Rudolph Valentino (May 6th 1895 – August 23rd, 1926)
Legend, heartthrob, original ‘latin lover’, sex symbol of the 1920s and tragic star. He starred in several well-known silent films including The Four Horsemen of the Apocalypse, The Sheik, Blood and Sand, The Eagle, and The Son of the Sheik.
Born in Castellanata, Southern Italy to a French mother and Italian father, who died when the young Rudolfo was 11. Valentino, was the middle child of three siblings. He did poorly at school and was enrolled at agricultural college where he earned a certificate.
Unable to find work either in his native Italy or after a brief stay in Paris, France, he set sail for America, arriving in New York in 1913. Not long after arriving, Valentino ran out of money and spent time on the streets. He managed to find odd jobs to get by – waiting tables and gardening – before finding work as a paid ‘taxi dancer’ at Maxim’s, a cabaret restaurant.
He soon befriended Bianca de Saulles, a Chilean heiress and unhappily married wife of businessman John de Saulles. When the couple were to divorce, Valentino appeared in court to support his friends claim of infidelity against her husband. This provoked de Sallies to use his powerful connections to have Valentino arrested, along with a known madam on a trumped up vice charge. Soon after the trial de Sallies was shot dead by his wife, supposedly over a custody battle over their son.
The scandal lead Valentino to leave New York for Los Angeles, where he shared a room with actor Norman Kelly. By this time, Valentino had performed a couple of minor theatrical roles, while still dancing and teaching dance; often to wealthy female clients (who would often lend him their expensive cars), Then, encouraged by Kelly to have a go at cinema, he landed some bit parts, mainly playing villains.
Valentino’s acting career was about to take off. Luckily for the aspiring actor, he caught the attention of screenwriter June Mathis, who believed that he was the perfect choice for the lead in The Four Horsemen of the Apocalypse (1921). She persuaded Metro to sign Valentino for the part. The movie was a box office hit. In his first scene, the darkly handsome actor danced a tango, stealing the hearts of female movie-goers and sealing his stardom. The mania around Valentino grew rapidly – some women reportedly fainted when they saw him in his next picture, a desert romance, The Sheik (1921). The following year, Valentino had more success, this time playing a bullfighter in Blood and Sand.

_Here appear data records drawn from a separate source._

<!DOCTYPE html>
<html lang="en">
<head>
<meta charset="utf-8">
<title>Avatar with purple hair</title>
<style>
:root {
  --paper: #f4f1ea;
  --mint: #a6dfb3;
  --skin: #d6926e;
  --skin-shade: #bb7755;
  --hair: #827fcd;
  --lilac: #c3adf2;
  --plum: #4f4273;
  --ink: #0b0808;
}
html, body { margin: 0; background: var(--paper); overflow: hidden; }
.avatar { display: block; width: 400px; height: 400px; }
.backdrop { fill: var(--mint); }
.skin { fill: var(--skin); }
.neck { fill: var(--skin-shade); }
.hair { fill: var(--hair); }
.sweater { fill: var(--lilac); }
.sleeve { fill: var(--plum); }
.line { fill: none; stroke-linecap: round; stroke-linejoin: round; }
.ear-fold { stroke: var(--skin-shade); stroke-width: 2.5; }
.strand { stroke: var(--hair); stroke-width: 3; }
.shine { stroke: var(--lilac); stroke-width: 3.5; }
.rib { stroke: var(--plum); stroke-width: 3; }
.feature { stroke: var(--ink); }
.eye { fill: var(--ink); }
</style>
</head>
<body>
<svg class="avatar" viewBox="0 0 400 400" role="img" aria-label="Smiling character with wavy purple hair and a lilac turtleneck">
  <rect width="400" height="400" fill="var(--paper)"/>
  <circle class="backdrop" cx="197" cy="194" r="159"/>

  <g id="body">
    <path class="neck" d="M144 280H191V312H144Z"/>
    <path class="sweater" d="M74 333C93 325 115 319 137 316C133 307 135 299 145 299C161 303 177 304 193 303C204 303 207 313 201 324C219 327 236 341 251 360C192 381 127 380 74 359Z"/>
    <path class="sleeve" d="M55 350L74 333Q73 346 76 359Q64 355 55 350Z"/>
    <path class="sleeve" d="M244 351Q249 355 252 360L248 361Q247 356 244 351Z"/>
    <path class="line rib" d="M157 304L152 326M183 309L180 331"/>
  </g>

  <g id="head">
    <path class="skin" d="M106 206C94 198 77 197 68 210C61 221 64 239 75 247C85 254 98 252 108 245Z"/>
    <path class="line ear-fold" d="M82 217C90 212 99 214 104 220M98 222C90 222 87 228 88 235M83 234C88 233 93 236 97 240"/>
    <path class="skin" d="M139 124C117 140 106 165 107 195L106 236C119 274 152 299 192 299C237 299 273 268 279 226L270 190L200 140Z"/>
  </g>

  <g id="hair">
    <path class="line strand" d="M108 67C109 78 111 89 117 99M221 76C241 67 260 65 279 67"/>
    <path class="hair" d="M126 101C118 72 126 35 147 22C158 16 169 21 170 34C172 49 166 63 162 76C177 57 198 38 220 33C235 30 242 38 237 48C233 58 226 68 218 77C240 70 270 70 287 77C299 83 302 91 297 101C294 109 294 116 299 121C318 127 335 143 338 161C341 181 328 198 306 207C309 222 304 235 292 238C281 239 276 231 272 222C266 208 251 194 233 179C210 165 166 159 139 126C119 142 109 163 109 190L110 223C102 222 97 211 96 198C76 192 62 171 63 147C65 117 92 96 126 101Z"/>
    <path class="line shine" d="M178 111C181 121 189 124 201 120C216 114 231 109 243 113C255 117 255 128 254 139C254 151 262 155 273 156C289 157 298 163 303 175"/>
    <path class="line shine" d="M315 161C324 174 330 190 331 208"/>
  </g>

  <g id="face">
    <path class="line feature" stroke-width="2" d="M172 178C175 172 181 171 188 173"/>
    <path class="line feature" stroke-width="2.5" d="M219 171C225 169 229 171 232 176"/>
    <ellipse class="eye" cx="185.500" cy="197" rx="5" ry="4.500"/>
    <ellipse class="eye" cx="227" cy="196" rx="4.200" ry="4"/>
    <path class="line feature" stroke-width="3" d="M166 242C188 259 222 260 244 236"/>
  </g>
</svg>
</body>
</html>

SValentino’s charismatic wife started to take a dominant role in managing her husband’s career, much to Valentino’s detriment. Some male critics and movie-goers were put off by his somewhat androgynous style, and Valentino’s next few films accentuated this quality. His wife picked parts for him that made him seem more effeminate, as seen in 1924’s Monsieur Beaucaire. While still a box office success, Valentino suffered a backlash for this change in his screen persona.
The public were critical of Rambova; doubtless many jealous female fans were all too happy to lay the blame at Rambova for any perceived mistakes in her husbands career. Public criticism was likely a factor in the failure of the marriage, lasting just two years. Once separated from his wife, Valentino returned to the kind of roles that made him famous. The following year, Valentino made a sequel
to his earlier hit, The Son of the Sheik. The film would be his last work.
While engaged promoting his latest movie, Valentino fell ill. He was treated in New York for ulcers and acute appendicitis, unfortunately, he developed an infection, peritonitis. Legions of fans held a vigil for the star at the hospital. Within a week of being admitted to hospital, on August 23rd 1926, aged just 31, Valentino was dead.
Valentino’s death created a frenzy of hysteria among his many fans, an estimated 100,000 of whom filled the streets near the funeral home where he lay in state for several days. Thousands of mourners rioted, clashing with police and smashing windows trying to glimpse the star. Two women even attempted suicide in front of the hospital, a woman in London and a man in Paris did in fact kill themselves while holding photographs of the dead star.
His coffin was guarded by four fascists, at the time allegedly sent by Italian dictator Benito Mussolini (later turned out to be a publicity stunt). Valentino’s funeral took place on August 30th, among the mourners were Mary Pickford, Gloria Swanson and Douglas Fairbanks. Chief among the mourners was actress Pola Negri whom Valentino had recently been dating. In true dramatic fashion she staged several ‘faints’ for photographers when the body was shipped from New York to California, where a second funeral was to take place.
Valentino was finally laid to rest at the Hollywood Forever cemetery. Each year, on the anniversary of his death, a mysterious ‘Lady in Black’ would appear at his tomb and lay a single red rose. Eventually, there were several ‘Ladies in Black’ appearing. The original was said to be a woman whom Valentino had visited in hospital when she was gravely ill as a teenager.
Rudolph Valentino became a legend who’s stardom and status over shadowed his reputation as an actor.